EXERCISE MATERIAL ->
####################

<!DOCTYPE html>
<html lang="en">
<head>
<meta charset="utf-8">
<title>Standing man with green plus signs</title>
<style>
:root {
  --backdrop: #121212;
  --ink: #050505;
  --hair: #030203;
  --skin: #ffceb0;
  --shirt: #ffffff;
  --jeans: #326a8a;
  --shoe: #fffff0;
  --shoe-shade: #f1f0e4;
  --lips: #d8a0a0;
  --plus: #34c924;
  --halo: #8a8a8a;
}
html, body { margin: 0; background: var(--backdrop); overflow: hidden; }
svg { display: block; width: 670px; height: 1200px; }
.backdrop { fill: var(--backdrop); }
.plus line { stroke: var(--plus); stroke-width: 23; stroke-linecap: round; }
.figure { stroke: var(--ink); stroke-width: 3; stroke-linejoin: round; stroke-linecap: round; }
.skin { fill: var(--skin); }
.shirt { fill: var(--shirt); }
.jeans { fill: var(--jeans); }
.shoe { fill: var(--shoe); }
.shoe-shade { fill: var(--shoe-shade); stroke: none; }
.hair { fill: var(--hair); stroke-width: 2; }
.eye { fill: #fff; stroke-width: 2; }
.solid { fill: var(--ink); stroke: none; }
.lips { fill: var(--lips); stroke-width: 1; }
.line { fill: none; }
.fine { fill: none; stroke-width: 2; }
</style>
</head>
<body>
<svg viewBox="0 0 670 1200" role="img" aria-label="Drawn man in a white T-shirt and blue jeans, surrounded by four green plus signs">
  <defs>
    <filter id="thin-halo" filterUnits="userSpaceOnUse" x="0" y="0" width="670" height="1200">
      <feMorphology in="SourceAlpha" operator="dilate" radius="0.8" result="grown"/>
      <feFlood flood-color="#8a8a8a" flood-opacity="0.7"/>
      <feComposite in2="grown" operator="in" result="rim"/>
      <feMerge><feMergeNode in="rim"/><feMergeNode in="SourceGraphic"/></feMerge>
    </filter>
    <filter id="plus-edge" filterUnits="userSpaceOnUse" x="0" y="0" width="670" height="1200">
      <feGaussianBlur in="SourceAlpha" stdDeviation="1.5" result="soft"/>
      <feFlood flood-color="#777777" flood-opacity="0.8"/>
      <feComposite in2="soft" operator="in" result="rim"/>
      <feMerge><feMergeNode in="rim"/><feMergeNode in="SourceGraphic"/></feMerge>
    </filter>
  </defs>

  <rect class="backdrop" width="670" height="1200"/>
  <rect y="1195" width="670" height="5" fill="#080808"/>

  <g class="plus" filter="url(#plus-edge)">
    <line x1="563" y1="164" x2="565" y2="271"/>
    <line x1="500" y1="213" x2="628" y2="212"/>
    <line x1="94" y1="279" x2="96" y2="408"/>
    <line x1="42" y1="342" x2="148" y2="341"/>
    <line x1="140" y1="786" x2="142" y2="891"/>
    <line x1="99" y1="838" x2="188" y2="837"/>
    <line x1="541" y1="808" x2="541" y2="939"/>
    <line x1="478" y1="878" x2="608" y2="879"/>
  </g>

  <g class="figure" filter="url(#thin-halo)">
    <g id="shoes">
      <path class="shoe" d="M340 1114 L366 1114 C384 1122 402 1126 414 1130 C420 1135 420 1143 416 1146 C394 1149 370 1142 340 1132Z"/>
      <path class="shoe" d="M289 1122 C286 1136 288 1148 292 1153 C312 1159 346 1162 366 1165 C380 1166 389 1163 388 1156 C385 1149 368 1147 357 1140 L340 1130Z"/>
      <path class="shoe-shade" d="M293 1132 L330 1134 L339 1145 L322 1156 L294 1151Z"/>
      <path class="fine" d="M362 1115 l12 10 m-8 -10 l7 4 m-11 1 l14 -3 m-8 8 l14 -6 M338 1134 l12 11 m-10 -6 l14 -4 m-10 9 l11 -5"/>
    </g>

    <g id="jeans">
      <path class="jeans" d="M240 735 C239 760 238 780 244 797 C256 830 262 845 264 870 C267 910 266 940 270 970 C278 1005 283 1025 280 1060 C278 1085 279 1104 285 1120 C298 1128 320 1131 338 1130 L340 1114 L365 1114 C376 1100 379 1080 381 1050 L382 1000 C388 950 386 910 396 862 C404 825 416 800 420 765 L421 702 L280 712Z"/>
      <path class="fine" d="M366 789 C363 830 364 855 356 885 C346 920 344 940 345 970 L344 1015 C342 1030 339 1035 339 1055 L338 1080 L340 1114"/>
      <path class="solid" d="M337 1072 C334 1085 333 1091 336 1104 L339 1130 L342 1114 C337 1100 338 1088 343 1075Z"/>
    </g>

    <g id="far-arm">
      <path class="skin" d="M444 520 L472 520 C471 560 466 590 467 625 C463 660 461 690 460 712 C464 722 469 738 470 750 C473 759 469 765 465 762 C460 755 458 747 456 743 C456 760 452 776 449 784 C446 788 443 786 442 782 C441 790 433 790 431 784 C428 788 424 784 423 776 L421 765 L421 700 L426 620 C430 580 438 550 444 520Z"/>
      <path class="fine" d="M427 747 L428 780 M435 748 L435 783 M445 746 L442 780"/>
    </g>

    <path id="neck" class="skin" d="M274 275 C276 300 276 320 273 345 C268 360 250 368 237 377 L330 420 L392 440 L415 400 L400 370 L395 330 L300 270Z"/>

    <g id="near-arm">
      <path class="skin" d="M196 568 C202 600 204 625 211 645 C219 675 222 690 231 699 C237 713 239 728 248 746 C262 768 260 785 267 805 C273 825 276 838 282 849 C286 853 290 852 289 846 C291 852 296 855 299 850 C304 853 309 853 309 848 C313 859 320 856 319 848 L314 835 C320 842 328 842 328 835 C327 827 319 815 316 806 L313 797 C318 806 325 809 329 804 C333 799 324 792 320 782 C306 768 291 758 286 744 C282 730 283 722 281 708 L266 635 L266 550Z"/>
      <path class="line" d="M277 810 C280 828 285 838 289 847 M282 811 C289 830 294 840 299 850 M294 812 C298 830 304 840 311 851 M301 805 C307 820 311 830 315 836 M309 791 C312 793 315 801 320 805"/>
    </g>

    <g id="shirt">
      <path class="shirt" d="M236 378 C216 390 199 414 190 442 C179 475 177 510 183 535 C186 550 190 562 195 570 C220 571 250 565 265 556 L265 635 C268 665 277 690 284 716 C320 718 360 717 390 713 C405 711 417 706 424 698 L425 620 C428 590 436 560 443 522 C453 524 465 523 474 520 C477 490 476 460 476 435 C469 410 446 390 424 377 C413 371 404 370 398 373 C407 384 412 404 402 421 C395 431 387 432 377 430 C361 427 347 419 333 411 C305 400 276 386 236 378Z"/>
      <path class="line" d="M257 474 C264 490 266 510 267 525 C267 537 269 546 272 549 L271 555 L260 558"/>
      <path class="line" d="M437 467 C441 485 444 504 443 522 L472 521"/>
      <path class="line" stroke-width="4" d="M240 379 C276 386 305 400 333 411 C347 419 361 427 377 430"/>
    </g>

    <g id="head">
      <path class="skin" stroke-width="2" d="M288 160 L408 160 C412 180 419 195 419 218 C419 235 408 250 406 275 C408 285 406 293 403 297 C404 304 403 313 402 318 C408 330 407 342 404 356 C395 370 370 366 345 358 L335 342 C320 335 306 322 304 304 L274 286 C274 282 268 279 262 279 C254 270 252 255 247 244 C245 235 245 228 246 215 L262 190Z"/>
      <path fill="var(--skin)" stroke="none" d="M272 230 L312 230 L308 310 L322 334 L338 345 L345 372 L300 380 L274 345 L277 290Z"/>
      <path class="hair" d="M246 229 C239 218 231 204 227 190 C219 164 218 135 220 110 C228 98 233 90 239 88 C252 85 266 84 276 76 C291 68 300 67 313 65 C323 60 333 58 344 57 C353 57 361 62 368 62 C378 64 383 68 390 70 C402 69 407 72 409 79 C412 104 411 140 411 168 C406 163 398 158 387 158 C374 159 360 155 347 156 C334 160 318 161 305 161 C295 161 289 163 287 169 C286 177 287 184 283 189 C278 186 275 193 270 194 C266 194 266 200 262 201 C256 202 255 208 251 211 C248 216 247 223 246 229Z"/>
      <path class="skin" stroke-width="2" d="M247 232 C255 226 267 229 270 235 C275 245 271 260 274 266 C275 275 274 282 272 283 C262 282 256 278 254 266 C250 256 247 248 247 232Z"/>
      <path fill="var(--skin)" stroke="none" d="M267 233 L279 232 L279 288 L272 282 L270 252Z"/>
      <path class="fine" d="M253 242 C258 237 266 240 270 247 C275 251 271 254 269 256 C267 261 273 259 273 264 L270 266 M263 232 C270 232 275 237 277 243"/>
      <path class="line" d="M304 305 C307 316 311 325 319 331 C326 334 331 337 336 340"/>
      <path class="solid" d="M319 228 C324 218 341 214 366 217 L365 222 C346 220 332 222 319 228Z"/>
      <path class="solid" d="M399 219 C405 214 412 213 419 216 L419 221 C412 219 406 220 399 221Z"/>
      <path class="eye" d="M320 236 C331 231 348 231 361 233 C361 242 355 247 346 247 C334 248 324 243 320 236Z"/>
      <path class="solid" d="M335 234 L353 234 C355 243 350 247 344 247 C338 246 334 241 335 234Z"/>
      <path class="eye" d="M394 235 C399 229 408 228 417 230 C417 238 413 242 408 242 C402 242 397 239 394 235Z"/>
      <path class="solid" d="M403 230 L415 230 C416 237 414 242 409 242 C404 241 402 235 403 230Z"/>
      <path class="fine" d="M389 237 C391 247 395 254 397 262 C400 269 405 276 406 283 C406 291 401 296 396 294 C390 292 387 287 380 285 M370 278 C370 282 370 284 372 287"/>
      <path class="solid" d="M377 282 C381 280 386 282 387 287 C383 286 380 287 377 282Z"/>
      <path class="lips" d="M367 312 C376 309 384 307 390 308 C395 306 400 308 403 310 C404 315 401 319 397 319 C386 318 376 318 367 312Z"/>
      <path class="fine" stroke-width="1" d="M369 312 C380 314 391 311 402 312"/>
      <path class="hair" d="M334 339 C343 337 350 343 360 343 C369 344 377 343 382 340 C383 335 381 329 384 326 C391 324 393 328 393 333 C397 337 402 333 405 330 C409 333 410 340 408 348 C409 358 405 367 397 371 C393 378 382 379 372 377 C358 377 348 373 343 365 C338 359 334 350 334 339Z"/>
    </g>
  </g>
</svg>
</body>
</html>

####################

AIM OF THE EXERCISE -> Sift the material for lines with the string "body". Copy each one found.

ANSWER ->
html, body { margin: 0; background: var(--backdrop); overflow: hidden; }
<body>
</body>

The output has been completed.